Dr Raghuram Rajan's selection as the new RBI governor seems to have won the all round approval of economists, industry and policy makers alike. As we wrote earlier, Dr Subbarao's successor in the RBI will have big shoes to fill. Dr Rajan has a reputation of being very critical of the US Fed's money printing policies. It remains to be seen if the new RBI governor manages to balance inflation and growth while stemming the incessant decline in the rupee.
Trouble for global oil majors
Meanwhile...an article in the Economist suggests that the oil super majors are likely to face a crisis like situation very soon. The key commodity that they deal in - oil seems to be witnessing a categorical shift in the demand patterns. Remember the peak oil theory Well if you do, maybe it is time to unlearn. It is no more about the scenario when oil supply will peak and then taper off thus sending the prices sky high. Now, it is the demand for oil that some experts believe will peak. Shocking though it sounds, the reasons are quite convincing. The key among these are technological revolution, shale gas discoveries, better engine designs and stricter environmental norms. To extend this logic, the threat to oil demand seems more serious in the rich world.
This means that oil super majors like Exxon Mobil, BP, Chevron, and Royal Dutch Shell may not enjoy the glory they have seen in the past during major global economic expansion. The power seems to be slipping from their hands to the countries that are naturally rich in oil reserves. Currently, over 90% of oil reserves are under the control of national oil companies (NOCs that are often owned to some extent by the respective governments) as compared to 1950s when around 85% of the reserves were with oil supermajors. Now the NOCs seem to be getting over initial hurdles regarding technological knowhow for oil production and marketing through experience. On the other hand, with increasing cost of oil production, global slowdown and geo political complexities, the oil supermajors are on a weak footing. What is worse for them is that they seem to be losing to smaller, independent and more agile oil firms. The relatively higher risks and higher costs of capital that super major oil firms face as compared to NOCs (with government backing) are further hampering the former's ability to explore fresh opportunities. They already seem to have made poor choices by not gauging the shale gas potential in time and investing in the wrong areas.
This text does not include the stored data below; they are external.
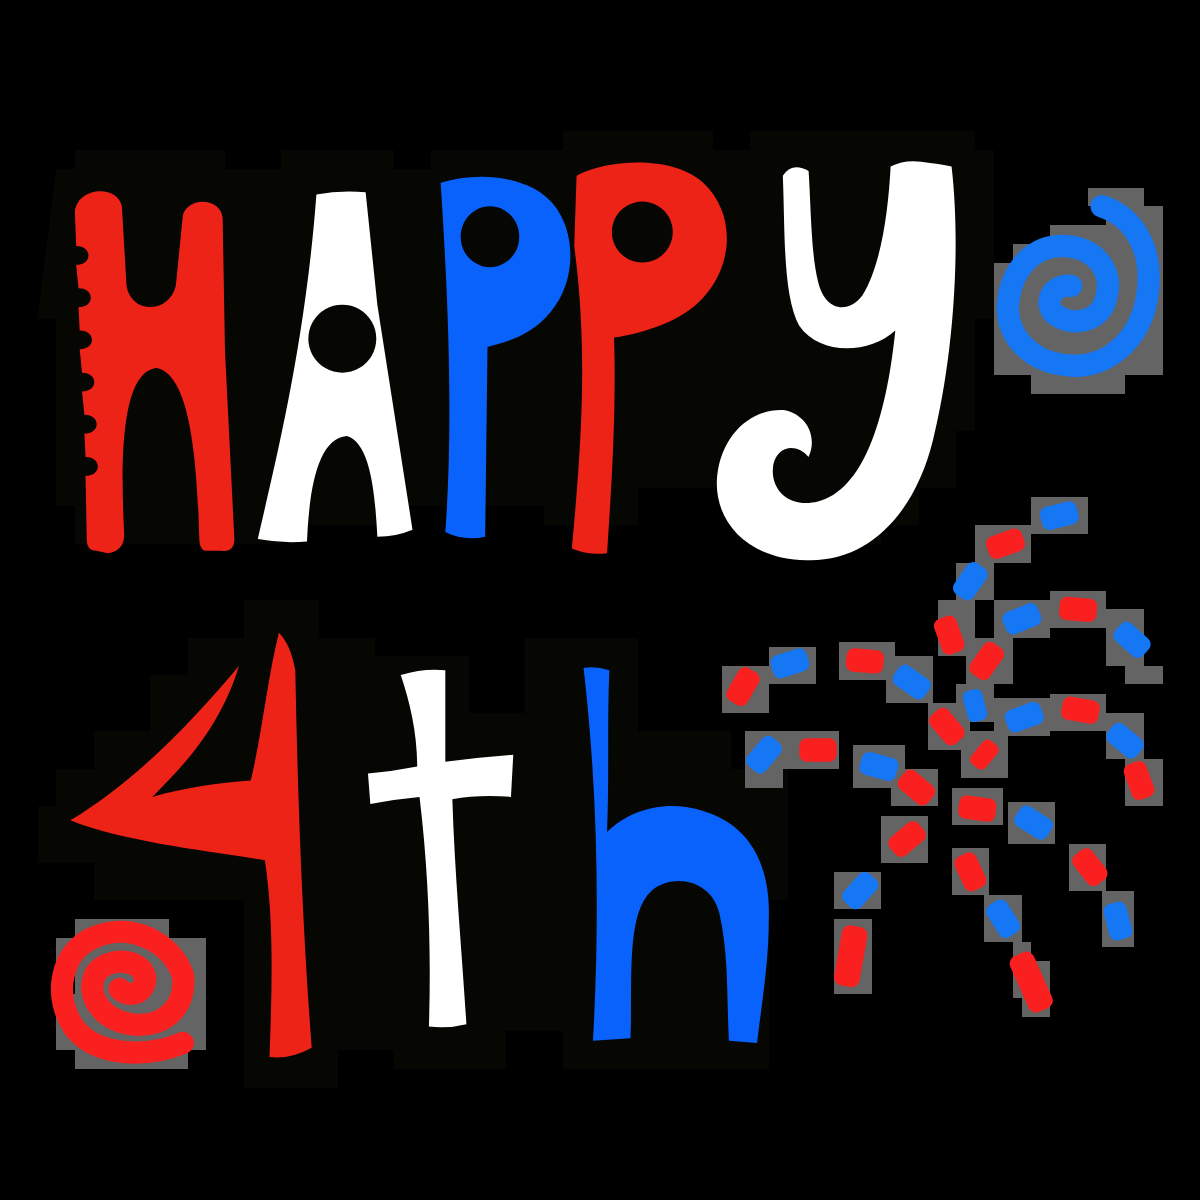
<!DOCTYPE html>
<html lang="en">
<head>
<meta charset="utf-8">
<title>Happy 4th</title>
<style>
  :root {
    --night: #000000;
    --shade: #060603;
    --halo: #646464;
    --red: #ee2318;
    --blue: #0a62fc;
    --white: #ffffff;
    --spark-red: #f9201f;
    --spark-blue: #1677f5;
  }
  html, body { margin: 0; background: var(--night); overflow: hidden; }
  .greeting { display: block; width: 1200px; height: 1200px; background: var(--night); }
  .shade { fill: var(--shade); shape-rendering: crispEdges; }
  .halo { fill: var(--halo); shape-rendering: crispEdges; }
  .red { fill: var(--red); }
  .blue { fill: var(--blue); }
  .white { fill: var(--white); }
  .spark-red { fill: var(--spark-red); }
  .spark-blue { fill: var(--spark-blue); }
  .swirl { fill: none; stroke-width: 9.5; stroke-linecap: round; stroke-linejoin: round; }
  .swirl-red { stroke: var(--spark-red); }
  .swirl-blue { stroke: var(--spark-blue); }
</style>
</head>
<body>
<svg class="greeting" viewBox="0 0 512 512" role="img" aria-label="Happy 4th, hand-lettered in red, white and blue with a firework and two swirls">
  <defs>
    <rect id="spark" x="-8" y="-5" width="16" height="10" rx="3.2"/>
    <rect id="spark-long" x="-13" y="-5.5" width="26" height="11" rx="3.5"/>
  </defs>

  <g class="shade">
    <path d="M24 72h8v-8h64v8h24v-8h48v8h16v-8h56v-8h64v8h16v-8h96v8h8v72h-8v48h-8v24h-16v16h-16v8h-48v-8h-16v-16h-40v16h-40v-8h-64v8h-48v8h-88v-16h-8v-80h-8z"/>
    <path d="M16 344h8v-16h16v-16h24v-24h16v-16h24v-16h32v16h24v8h40v24h24v-32h48v40h40v16h24v56h-8v72h-88v-16h-24v16h-48v-8h-24v16h-40v-80h-64v-16h-24z"/>
  </g>

  <g id="word-happy">
    <path class="red" d="M32 92C31 80 50 78 52 88L54 122C56 134 72 134 75 122L78 92C80 84 94 84 95 93L96 150L100 230Q100 236 94 235L88 235Q85 235 85 229C84 190 80 160 67 157C53 158 51 190 53 228Q53 235 46 236L41 235Q37 235 37 230L36.500 203c7 0 7-8 0-8L36 185c7 0 7-8 0-8L35 167c7 0 7-8 0-8L34 149c7 0 7-8 0-8L33.500 131c7 0 7-8 0-8L32.500 113c7 0 7-8 0-8Z"/>
    <path class="white" fill-rule="evenodd" d="M135 83Q145 81 156 82L161 130L176 226Q169 229 161 229C160 210 158 189 148 186C136 187 132 207 131 231Q121 232 110 230C116 203 130 150 135 83ZM146 130a14.500 14.500 0 1 0 .1 0Z"/>
    <path class="blue" fill-rule="evenodd" d="M188 78C204 73 226 75 236 87C246 99 246 120 235 133C227 143 216 146 208 148L207 229Q198 231 190 227C193 186 192 138 188 78ZM209 88a12.500 13 0 1 0 .1 0Z"/>
    <path class="red" fill-rule="evenodd" d="M246 75C259 68 287 66 300 78C314 91 313 113 300 127C291 137 275 142 262 144C263 176 261 206 259 236Q251 237 244 234C248 190 251 150 245 105ZM274 86a13 13 0 1 0 .1 0Z"/>
    <path class="white" d="M334 75Q338 69 345 73C346 88 346 108 349 120C352 133 362 134 368 126C376 113 379 90 380 71Q386 68 393 69Q401 70 406 71C410 105 407 152 398 188C390 220 370 240 344 239C320 239 304 223 306 203C308 185 321 174 335 175C344 177 349 186 345 195C340 189 332 190 330 198C328 209 337 217 349 214C368 209 378 180 382 141C371 151 350 152 341 139C334 126 335 100 334 75Z"/>
  </g>

  <g id="word-4th">
    <path class="red" fill-rule="evenodd" d="M102 284C94 310 79 326 65 340C79 336 93 334 107 333C112 312 114 290 119 270Q124 275 126 286C127 340 129 395 133 447Q124 452 115 451C116 422 117 393 113 367C88 363 52 359 30 350C57 334 82 308 102 284Z"/>
    <path class="white" d="M171 288Q181 285 190 286L190 325Q205 323 219 322L218 340Q204 339 193 341C194 373 197 405 199 437Q191 439 183 438C184 406 183 373 179 340Q168 341 158 343L157 330Q168 329 178 327C178 313 175 300 171 288Z"/>
    <path class="blue" d="M249 285Q254 284 260 286C259 308 260 330 259 355C269 345 285 341 300 346C320 352 329 369 328 393C328 411 325 428 323 445L311 444C310 425 311 408 307 390C304 376 288 372 278 380C267 390 270 418 269 443L253 444C256 390 255 337 249 285Z"/>
  </g>

  <g id="blue-swirl">
    <path class="halo" d="M464 80h24v8h8v72h-16v8h-40v-8h-16v-48h8v-8h16v-8h24v-8h-8z"/>
    <path class="swirl swirl-blue" d="M470 88C483 92 491 105 490 121C489 143 474 157 457 156C440 155 430 144 430 131C431 114 442 104 455 105C468 106 475 116 472 127C470 137 458 140 450 134C445 129 449 121 457 122"/>
  </g>

  <g id="red-swirl">
    <path class="halo" d="M32 392h40v8h16v48h-8v8h-48v-8h-8v-24h8v-8h-8v-16h8z"/>
    <path class="swirl swirl-red" d="M78 445C61 452 41 450 32 439C22 425 26 406 40 400C56 393 73 402 78 416C80 430 69 439 56 437C43 435 36 424 41 415C47 408 60 409 62 417C62 424 55 426 51 422"/>
  </g>

  <g id="firework">
    <path class="halo" d="M440 212h24v16h-24zM416 224h24v16h-24zM408 240h16v16h-16zM400 256h16v24h-16zM448 252h24v16h-24zM472 260h16v24h8v8h-16v-8h-8zM424 256h24v16h-24zM412 272h20v20h-20zM408 292h16v16h-16zM448 296h24v16h-24zM472 304h16v20h8v20h-16v-20h-8zM424 298h24v16h-24zM410 312h20v20h-20zM308 284h20v-8h20v16h-20v12h-20zM358 274h24v16h-24zM378 280h20v20h-20zM396 300h18v20h-18zM318 312h40v16h-24v8h-16zM364 318h22v18h-22zM380 328h20v16h-20zM356 392h16v32h-16zM356 372h20v16h-20zM376 348h20v20h-20zM406 336h22v16h-22zM430 342h20v18h-20zM456 360h16v20h-16zM470 380h14v24h-14zM406 362h16v20h-16zM420 382h16v20h-16zM432 402h8v8h8v24h-12v-8h-4z"/>
    <g class="spark-red">
      <use href="#spark" transform="translate(429 232) rotate(-20)"/>
      <use href="#spark" transform="translate(405 271) rotate(70)"/>
      <use href="#spark" transform="translate(460 260) rotate(5)"/>
      <use href="#spark" transform="translate(421 282) rotate(-55)"/>
      <use href="#spark" transform="translate(461 303) rotate(10)"/>
      <use href="#spark" transform="translate(486 333) rotate(70)"/>
      <use href="#spark" transform="translate(420 322) rotate(-50) scale(.8)"/>
      <use href="#spark" transform="translate(317 293) rotate(-60)"/>
      <use href="#spark" transform="translate(369 282) rotate(5)"/>
      <use href="#spark" transform="translate(404 310) rotate(50)"/>
      <use href="#spark" transform="translate(349 320)"/>
      <use href="#spark" transform="translate(391 336) rotate(40)"/>
      <use href="#spark-long" transform="translate(363 408) rotate(100)"/>
      <use href="#spark" transform="translate(387 358) rotate(-40)"/>
      <use href="#spark" transform="translate(417 345) rotate(8)"/>
      <use href="#spark" transform="translate(465 370) rotate(52)"/>
      <use href="#spark" transform="translate(414 372) rotate(65)"/>
      <use href="#spark-long" transform="translate(440 419) rotate(66)"/>
    </g>
    <g class="spark-blue">
      <use href="#spark" transform="translate(452 220) rotate(-14)"/>
      <use href="#spark" transform="translate(414 248) rotate(-55)"/>
      <use href="#spark" transform="translate(483 273) rotate(42)"/>
      <use href="#spark" transform="translate(436 264) rotate(-22)"/>
      <use href="#spark" transform="translate(416 301) rotate(75) scale(.85)"/>
      <use href="#spark" transform="translate(480 316) rotate(40)"/>
      <use href="#spark" transform="translate(437 306) rotate(-20)"/>
      <use href="#spark" transform="translate(337 283) rotate(-18)"/>
      <use href="#spark" transform="translate(389 291) rotate(35)"/>
      <use href="#spark" transform="translate(326 322) rotate(-50)"/>
      <use href="#spark" transform="translate(375 327) rotate(15)"/>
      <use href="#spark" transform="translate(367 380) rotate(-48)"/>
      <use href="#spark" transform="translate(441 351) rotate(32)"/>
      <use href="#spark" transform="translate(477 393) rotate(75)"/>
      <use href="#spark" transform="translate(428 392) rotate(58)"/>
    </g>
  </g>
</svg>
</body>
</html>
So is there still a chance for oil supermajors to come back? Perhaps trimming down or technological breakthrough could pull them out of this slowdown. Or maybe it is time for them to give up on oil and try their luck with other sources. While this is easier said than done, they need to act different to relive their past glory.